START RECORDS FOR THIS EXERCISE

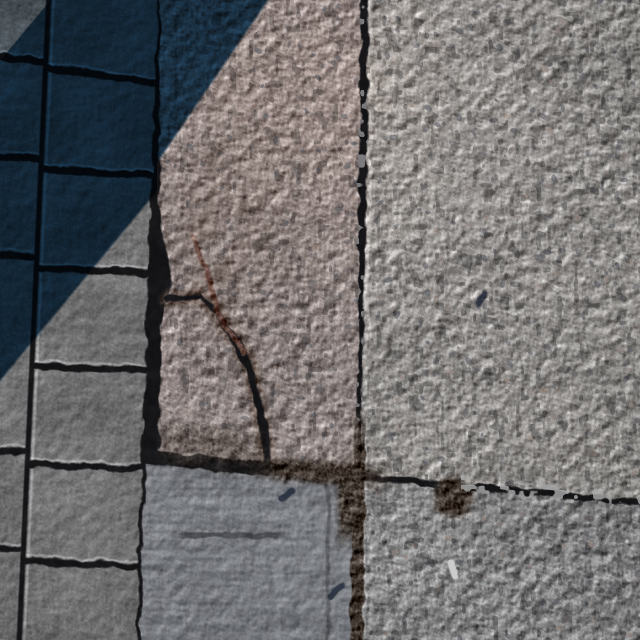
Reproduce this texture procedurally as a WebGL 2 fragment shader.

```glsl
#version 300 es
precision highp float;
// Sunlit concrete slabs beside a strip of pavers, under a slanting shadow.
// Joint distances lay out the parts; noise and jittered cells give grit and
// stones; cracks and moss lie on top, and the shadow comes last.
uniform vec2 u_resolution;
out vec4 fragColor;

float hash(vec2 p) { return fract(sin(dot(p, vec2(127.1, 311.7))) * 43758.5453); }

float noise(vec2 p) {
  vec2 i = floor(p), f = fract(p);
  f = f * f * (3.0 - 2.0 * f);
  return mix(mix(hash(i), hash(i + vec2(1, 0)), f.x),
             mix(hash(i + vec2(0, 1)), hash(i + 1.0), f.x), f.y);
}

float fbm(vec2 p) {
  float sum = 0.0, amp = 0.5;
  for (int i = 0; i < 4; i++) {
    sum += amp * noise(p);
    p = mat2(1.6, 1.2, -1.2, 1.6) * p + 7.3;
    amp *= 0.5;
  }
  return sum;
}

float segment(vec2 p, vec2 a, vec2 b) {
  vec2 ab = b - a;
  return length(p - a - ab * clamp(dot(p - a, ab) / dot(ab, ab), 0.0, 1.0));
}

// 1 inside a half width w, with a soft edge
float band(float d, float w, float soft) { return 1.0 - smoothstep(w - soft, w + soft, abs(d)); }
float line(float d, float w) { return band(d, w, 0.002); }
float edge(float d) { return smoothstep(-0.002, 0.002, d); }

// Scattered oval stones: x = coverage, y = random tone
vec2 stones(vec2 p) {
  vec2 best = vec2(0);
  for (int k = 0; k < 9; k++) {
    vec2 c = floor(p) + vec2(k % 3 - 1, k / 3 - 1);
    float a = 6.28 * hash(c + 3.7), r = 0.15 + 0.28 * hash(c + 1.9);
    vec2 d = p - c - vec2(hash(c), hash(c + 5.1));
    d = mat2(cos(a), sin(a), -sin(a), cos(a)) * d * vec2(1.0, 1.6);
    float cover = band(length(d), r, 0.09) * step(hash(c + 6.4), 0.32);
    if (cover > best.x) best = vec2(cover, hash(c + 9.2));
  }
  return best;
}

void main() {
  vec2 p = gl_FragCoord.xy / u_resolution;
  vec2 q = p + 0.012 * (vec2(fbm(p * 45.0), fbm(p * 45.0 + 31.0)) - 0.47);
  float rough = fbm(p * 75.0);
  float relief = rough - fbm((p + vec2(-0.003, 0.004)) * 75.0);
  float grit = noise(p * 330.0) - 0.5;

  // Main layout lines
  float crossD = q.y - 0.284 + 0.091 * (p.x - 0.237);
  float above = edge(crossD);
  float paverEdge = 0.212 + 0.034 * p.y;
  float notch = 0.017 * exp(-pow((p.y - 0.57) / 0.06, 2.0));
  float slabEdge = mix(paverEdge + 0.006, 0.249 + notch, above);
  float seamD = q.x - 0.557 - 0.013 * p.y;
  float onRight = edge(seamD);
  float brushed = (1.0 - above) * (1.0 - onRight);

  // Concrete with relief, grit, stones and pits
  vec3 slab = mix(mix(vec3(0.46, 0.47, 0.49), vec3(0.51), onRight),
                  mix(vec3(0.56, 0.52, 0.51), vec3(0.56, 0.55, 0.54), onRight), above);
  slab += vec3(0.05, 0.03, 0.02) * exp(-18.0 * dot(p - vec2(0.47, 0.84), p - vec2(0.47, 0.84)));
  slab *= 0.92 + 0.2 * fbm(p * 9.0) - 0.06 * smoothstep(0.75, 1.0, p.x);
  slab += (relief * 0.85 + grit * 0.1) * (1.0 - 0.55 * brushed);
  vec2 stone = stones(p * 62.0);
  vec3 stoneTint = mix(vec3(0.33, 0.34, 0.37), vec3(0.62, 0.55, 0.51), stone.y * stone.y);
  slab = mix(slab, stoneTint + grit * 0.06, stone.x * (0.6 - 0.5 * brushed));
  float pits = smoothstep(0.68, 0.8, noise(p * vec2(120, 90) + 17.0));
  slab *= 1.0 - pits * (0.25 - 0.18 * brushed);

  // Trowel lines, brushed streaks, dirt and flecks
  slab *= 1.0 - 0.22 * line(q.x - 0.522, 0.002) * smoothstep(0.4, 0.5, p.y) * noise(p * 28.0);
  slab += 0.07 * line(p.x - 0.616, 0.003) * smoothstep(0.45, 0.65, p.y);
  slab += brushed * 0.1 * (noise(p * vec2(9, 190)) - 0.5);
  slab *= 1.0 - 0.4 * brushed * line(q.y - 0.164, 0.004) * band(p.x - 0.36, 0.085, 0.02);
  slab *= 1.0 - 0.25 * brushed * line(q.x - 0.512, 0.003);
  float dirt = exp(-pow((p.x - 0.34) / 0.08, 2.0) - pow((p.y - 0.62) / 0.17, 2.0));
  slab = mix(slab, vec3(0.36, 0.3, 0.27) + relief * 0.6, 0.6 * dirt * fbm(p * 28.0 + 4.0));
  float fleck = min(segment(q, vec2(0.748, 0.525), vec2(0.756, 0.538)),
                    min(segment(q, vec2(0.442, 0.222), vec2(0.456, 0.232)),
                        segment(q, vec2(0.517, 0.069), vec2(0.532, 0.085))));
  slab = mix(slab, vec3(0.12, 0.15, 0.21), 0.8 * line(fleck, 0.005));
  slab = mix(slab, vec3(0.8), line(segment(q, vec2(0.704, 0.12), vec2(0.71, 0.1)), 0.005));

  // Two staggered paver columns with pale rims
  float columnX = p.x - 0.03 - 0.046 * p.y;
  float first = step(columnX, 0.0);
  float tilt = 0.04 + 0.1 * smoothstep(0.65, 0.9, p.y);
  float row = (q.y - 0.883 - 0.024 * first + tilt * (p.x - 0.155 + 0.12 * first)) / 0.153;
  float rowD = (fract(row + 0.5) - 0.5) * 0.153 + first * step(abs(p.y - 0.446), 0.07);
  vec3 color = vec3(0.43) * (0.82 + 0.4 * fbm(p * 14.0)) + relief * 0.3 + grit * 0.07;
  color += 0.17 * (line(rowD - 0.008, 0.002) + line(columnX - 0.008, 0.002));
  float gap = max(line(rowD, 0.0045 + 0.002 * p.y), line(columnX, 0.004));
  vec3 dark = vec3(0.05, 0.05, 0.06) + 0.07 * rough;
  color = mix(color, dark, max(gap, edge(q.x - paverEdge)));
  color = mix(color, slab, edge(q.x - slabEdge));

  // Broken corner: curved crack and a root
  vec2 crack[6] = vec2[6](vec2(0.262, 0.535), vec2(0.312, 0.538), vec2(0.341, 0.512),
                          vec2(0.371, 0.466), vec2(0.397, 0.408), vec2(0.419, 0.28));
  float crackD = 1.0;
  for (int i = 0; i < 5; i++) crackD = min(crackD, segment(q, crack[i], crack[i + 1]));
  float rootD = min(segment(q, vec2(0.305, 0.63), crack[2]), segment(q, crack[2], vec2(0.382, 0.45)));
  color = mix(color, vec3(0.31, 0.24, 0.2) + relief, 0.6 * band(crackD, 0.012, 0.008));
  color = mix(color, dark, line(crackD, 0.002 + 0.006 * noise(p * 24.0)));
  color = mix(color, vec3(0.38, 0.26, 0.22) + relief, 0.85 * line(rootD, 0.004));

  // Seams, moss and crumbs
  color += 0.12 * line(seamD - 0.01, 0.003);
  color = mix(color, dark + 0.4 * pits, line(seamD, mix(0.003, 0.0055, smoothstep(0.3, 0.7, p.y))));
  float joint = line(crossD, mix(0.011, 0.005, smoothstep(0.38, 0.6, p.x)));
  color = mix(color, dark, joint * edge(p.x - paverEdge));
  float moss = band(crossD, 0.017, 0.01) * band(p.x - 0.5, 0.09, 0.04);
  moss = max(moss, band(seamD + 0.012, 0.02, 0.008) * band(p.y - 0.215, 0.055, 0.03));
  moss = max(moss, line(seamD, 0.01) * (1.0 - smoothstep(0.29, 0.38, p.y)));
  moss = max(moss, band(length(q - vec2(0.708, 0.222)), 0.032, 0.008));
  moss = max(moss, band(crossD - 0.025, 0.028, 0.02) * band(p.x - 0.335, 0.08, 0.02) * rough);
  color = mix(color, vec3(0.23, 0.19, 0.16) + relief * 0.9 + grit * 0.15, moss * 0.92);
  float crumbs = step(0.72, p.x) * band(crossD - 0.004, 0.012, 0.004);
  color = mix(color, vec3(0.67), 0.8 * crumbs * smoothstep(0.55, 0.7, noise(p * 130.0)));

  // Cast shadow with a lit top corner
  float shadowX = mix((p.y - 0.405) / 1.21, 0.262 + (p.y - 0.77) * 0.683, step(0.245, p.x));
  float shade = 1.0 - smoothstep(-0.004, 0.004, p.x - shadowX);
  shade *= 1.0 - 0.6 * edge(p.y - 0.905 - 1.2 * p.x);
  fragColor = vec4(clamp(color * mix(vec3(1), vec3(0.17, 0.34, 0.48), shade), 0.0, 1.0), 1.0);
}
```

END RECORDS FOR THIS EXERCISE

__WHAT YOU NEED TO DO__: List each line of the entries that holds the string "noise".

__RESULT__:
// Joint distances lay out the parts; noise and jittered cells give grit and
float noise(vec2 p) {
    sum += amp * noise(p);
  float grit = noise(p * 330.0) - 0.5;
  float pits = smoothstep(0.68, 0.8, noise(p * vec2(120, 90) + 17.0));
  slab *= 1.0 - 0.22 * line(q.x - 0.522, 0.002) * smoothstep(0.4, 0.5, p.y) * noise(p * 28.0);
  slab += brushed * 0.1 * (noise(p * vec2(9, 190)) - 0.5);
  color = mix(color, dark, line(crackD, 0.002 + 0.006 * noise(p * 24.0)));
  color = mix(color, vec3(0.67), 0.8 * crumbs * smoothstep(0.55, 0.7, noise(p * 130.0)));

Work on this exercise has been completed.